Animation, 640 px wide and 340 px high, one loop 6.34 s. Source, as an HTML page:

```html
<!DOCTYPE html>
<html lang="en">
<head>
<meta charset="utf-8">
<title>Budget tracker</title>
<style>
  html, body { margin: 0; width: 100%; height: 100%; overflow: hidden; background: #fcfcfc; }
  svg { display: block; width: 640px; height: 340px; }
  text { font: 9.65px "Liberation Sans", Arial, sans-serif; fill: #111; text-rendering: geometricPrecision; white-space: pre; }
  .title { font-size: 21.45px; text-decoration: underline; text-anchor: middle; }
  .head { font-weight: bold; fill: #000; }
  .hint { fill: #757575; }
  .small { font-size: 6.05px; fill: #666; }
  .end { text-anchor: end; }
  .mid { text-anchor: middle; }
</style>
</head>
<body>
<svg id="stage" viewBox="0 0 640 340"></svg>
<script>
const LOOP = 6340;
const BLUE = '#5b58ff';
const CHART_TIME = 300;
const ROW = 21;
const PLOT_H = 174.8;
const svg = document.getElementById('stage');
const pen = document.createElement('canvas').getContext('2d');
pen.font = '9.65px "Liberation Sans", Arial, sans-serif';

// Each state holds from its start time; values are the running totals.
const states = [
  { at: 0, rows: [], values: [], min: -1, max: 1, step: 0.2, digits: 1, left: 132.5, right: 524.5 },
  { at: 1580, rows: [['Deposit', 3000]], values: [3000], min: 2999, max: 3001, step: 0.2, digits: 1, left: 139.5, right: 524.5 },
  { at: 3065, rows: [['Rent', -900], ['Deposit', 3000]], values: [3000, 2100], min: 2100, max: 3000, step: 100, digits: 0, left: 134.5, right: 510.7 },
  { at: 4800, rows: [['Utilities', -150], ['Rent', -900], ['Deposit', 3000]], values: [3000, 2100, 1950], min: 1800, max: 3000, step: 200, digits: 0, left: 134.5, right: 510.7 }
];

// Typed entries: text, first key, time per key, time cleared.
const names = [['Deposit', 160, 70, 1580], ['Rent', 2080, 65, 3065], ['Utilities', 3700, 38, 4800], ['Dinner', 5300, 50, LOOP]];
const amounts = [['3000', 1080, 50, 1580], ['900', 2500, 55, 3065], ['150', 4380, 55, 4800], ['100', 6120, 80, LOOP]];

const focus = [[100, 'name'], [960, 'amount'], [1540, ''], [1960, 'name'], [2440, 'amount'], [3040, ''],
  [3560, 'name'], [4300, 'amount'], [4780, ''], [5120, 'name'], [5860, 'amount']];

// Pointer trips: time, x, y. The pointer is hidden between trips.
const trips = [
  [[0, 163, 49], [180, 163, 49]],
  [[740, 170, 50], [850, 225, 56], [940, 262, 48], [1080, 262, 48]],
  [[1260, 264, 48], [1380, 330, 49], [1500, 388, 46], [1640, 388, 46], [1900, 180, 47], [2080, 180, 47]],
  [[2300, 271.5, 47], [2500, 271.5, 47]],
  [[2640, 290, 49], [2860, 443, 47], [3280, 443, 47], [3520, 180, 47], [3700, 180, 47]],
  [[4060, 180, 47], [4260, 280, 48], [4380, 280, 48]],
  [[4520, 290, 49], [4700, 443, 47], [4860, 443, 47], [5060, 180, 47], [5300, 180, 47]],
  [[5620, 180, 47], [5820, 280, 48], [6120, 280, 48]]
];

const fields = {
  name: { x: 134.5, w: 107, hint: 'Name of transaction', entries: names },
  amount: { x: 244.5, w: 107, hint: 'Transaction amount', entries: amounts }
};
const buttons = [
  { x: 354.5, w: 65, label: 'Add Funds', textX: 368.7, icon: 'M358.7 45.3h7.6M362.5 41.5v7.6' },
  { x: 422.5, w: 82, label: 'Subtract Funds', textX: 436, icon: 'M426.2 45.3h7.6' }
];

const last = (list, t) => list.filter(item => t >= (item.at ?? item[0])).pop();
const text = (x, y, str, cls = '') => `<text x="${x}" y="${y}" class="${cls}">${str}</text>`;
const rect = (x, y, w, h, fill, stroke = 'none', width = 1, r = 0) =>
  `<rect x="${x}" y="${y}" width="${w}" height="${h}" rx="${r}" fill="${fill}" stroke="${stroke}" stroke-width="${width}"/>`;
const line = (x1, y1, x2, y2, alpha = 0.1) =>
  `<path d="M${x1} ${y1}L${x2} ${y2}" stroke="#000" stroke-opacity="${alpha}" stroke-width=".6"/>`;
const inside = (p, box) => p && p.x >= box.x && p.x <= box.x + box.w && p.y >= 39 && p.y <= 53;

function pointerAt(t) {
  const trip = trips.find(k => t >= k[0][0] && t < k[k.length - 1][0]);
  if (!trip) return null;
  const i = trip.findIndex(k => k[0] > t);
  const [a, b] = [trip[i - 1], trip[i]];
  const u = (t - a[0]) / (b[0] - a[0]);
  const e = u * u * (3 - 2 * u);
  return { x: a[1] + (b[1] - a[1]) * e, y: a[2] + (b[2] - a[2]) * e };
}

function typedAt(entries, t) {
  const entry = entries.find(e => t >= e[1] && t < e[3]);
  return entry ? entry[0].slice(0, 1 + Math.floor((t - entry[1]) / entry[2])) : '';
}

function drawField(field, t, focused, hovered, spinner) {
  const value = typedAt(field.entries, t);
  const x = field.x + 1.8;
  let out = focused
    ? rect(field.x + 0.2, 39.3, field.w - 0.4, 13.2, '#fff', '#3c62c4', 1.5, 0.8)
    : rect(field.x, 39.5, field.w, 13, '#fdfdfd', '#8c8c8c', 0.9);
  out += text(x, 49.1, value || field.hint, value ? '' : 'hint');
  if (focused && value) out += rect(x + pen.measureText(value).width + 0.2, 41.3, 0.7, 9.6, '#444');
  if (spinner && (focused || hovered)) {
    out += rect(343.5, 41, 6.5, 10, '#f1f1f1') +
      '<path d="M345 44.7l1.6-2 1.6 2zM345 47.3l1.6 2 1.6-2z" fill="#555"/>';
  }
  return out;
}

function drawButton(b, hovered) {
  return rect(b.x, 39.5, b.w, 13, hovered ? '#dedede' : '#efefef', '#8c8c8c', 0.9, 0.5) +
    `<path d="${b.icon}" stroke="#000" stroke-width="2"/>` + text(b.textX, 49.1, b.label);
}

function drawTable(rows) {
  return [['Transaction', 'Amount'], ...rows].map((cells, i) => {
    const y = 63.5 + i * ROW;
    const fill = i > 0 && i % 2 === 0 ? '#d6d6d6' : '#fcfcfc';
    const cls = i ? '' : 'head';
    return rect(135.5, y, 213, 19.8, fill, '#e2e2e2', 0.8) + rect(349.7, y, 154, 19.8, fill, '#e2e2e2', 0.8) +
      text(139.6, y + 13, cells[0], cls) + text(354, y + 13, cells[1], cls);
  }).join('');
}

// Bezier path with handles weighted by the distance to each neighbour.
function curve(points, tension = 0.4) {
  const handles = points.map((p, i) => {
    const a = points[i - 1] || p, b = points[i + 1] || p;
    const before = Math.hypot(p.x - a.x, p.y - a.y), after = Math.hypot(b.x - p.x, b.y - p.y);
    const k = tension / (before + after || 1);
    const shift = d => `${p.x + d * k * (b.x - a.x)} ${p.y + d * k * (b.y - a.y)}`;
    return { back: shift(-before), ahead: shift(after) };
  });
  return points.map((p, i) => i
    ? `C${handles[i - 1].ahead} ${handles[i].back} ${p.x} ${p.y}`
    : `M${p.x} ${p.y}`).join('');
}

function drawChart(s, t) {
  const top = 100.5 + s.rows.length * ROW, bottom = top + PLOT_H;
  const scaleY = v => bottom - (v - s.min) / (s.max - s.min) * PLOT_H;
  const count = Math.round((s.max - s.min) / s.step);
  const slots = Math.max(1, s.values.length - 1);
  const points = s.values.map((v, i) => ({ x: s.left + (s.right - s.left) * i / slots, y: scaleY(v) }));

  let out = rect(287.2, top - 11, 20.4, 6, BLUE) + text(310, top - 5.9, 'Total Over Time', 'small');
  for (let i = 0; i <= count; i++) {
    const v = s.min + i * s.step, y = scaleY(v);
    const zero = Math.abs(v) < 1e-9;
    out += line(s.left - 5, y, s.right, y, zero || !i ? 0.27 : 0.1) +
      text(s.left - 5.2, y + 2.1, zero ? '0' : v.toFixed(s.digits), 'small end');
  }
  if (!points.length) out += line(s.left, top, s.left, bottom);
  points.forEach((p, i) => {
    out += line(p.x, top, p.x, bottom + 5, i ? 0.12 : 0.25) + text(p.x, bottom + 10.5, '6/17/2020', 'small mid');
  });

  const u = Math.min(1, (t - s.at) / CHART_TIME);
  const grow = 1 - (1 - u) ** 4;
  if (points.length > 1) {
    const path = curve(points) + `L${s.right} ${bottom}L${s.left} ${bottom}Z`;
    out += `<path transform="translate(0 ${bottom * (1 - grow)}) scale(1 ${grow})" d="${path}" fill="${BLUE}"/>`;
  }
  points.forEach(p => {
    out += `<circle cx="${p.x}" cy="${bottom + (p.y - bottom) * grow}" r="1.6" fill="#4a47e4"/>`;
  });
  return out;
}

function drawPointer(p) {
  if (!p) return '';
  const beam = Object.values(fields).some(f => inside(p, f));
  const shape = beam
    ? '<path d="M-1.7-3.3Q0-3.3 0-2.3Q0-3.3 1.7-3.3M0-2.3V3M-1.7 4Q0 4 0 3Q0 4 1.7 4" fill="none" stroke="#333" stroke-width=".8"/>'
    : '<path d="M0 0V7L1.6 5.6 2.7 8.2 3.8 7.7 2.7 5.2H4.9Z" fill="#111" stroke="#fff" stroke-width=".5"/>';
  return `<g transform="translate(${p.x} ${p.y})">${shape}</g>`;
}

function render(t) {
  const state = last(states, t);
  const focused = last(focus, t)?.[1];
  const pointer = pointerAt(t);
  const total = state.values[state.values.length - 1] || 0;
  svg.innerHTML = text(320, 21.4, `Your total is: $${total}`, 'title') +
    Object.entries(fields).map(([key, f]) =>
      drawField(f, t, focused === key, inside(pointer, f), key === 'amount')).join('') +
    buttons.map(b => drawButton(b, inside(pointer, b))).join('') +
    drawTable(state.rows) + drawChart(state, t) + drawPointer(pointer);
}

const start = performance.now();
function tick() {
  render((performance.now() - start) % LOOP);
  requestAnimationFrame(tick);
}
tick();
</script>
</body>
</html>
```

- _The task_
Copy out every line above where "return" is present.

- _Problem solution_
  if (!trip) return null;
  return { x: a[1] + (b[1] - a[1]) * e, y: a[2] + (b[2] - a[2]) * e };
  return entry ? entry[0].slice(0, 1 + Math.floor((t - entry[1]) / entry[2])) : '';
  return out;
  return rect(b.x, 39.5, b.w, 13, hovered ? '#dedede' : '#efefef', '#8c8c8c', 0.9, 0.5) +
  return [['Transaction', 'Amount'], ...rows].map((cells, i) => {
    return rect(135.5, y, 213, 19.8, fill, '#e2e2e2', 0.8) + rect(349.7, y, 154, 19.8, fill, '#e2e2e2', 0.8) +
    return { back: shift(-before), ahead: shift(after) };
  return points.map((p, i) => i
  return out;
  if (!p) return '';
  return `<g transform="translate(${p.x} ${p.y})">${shape}</g>`;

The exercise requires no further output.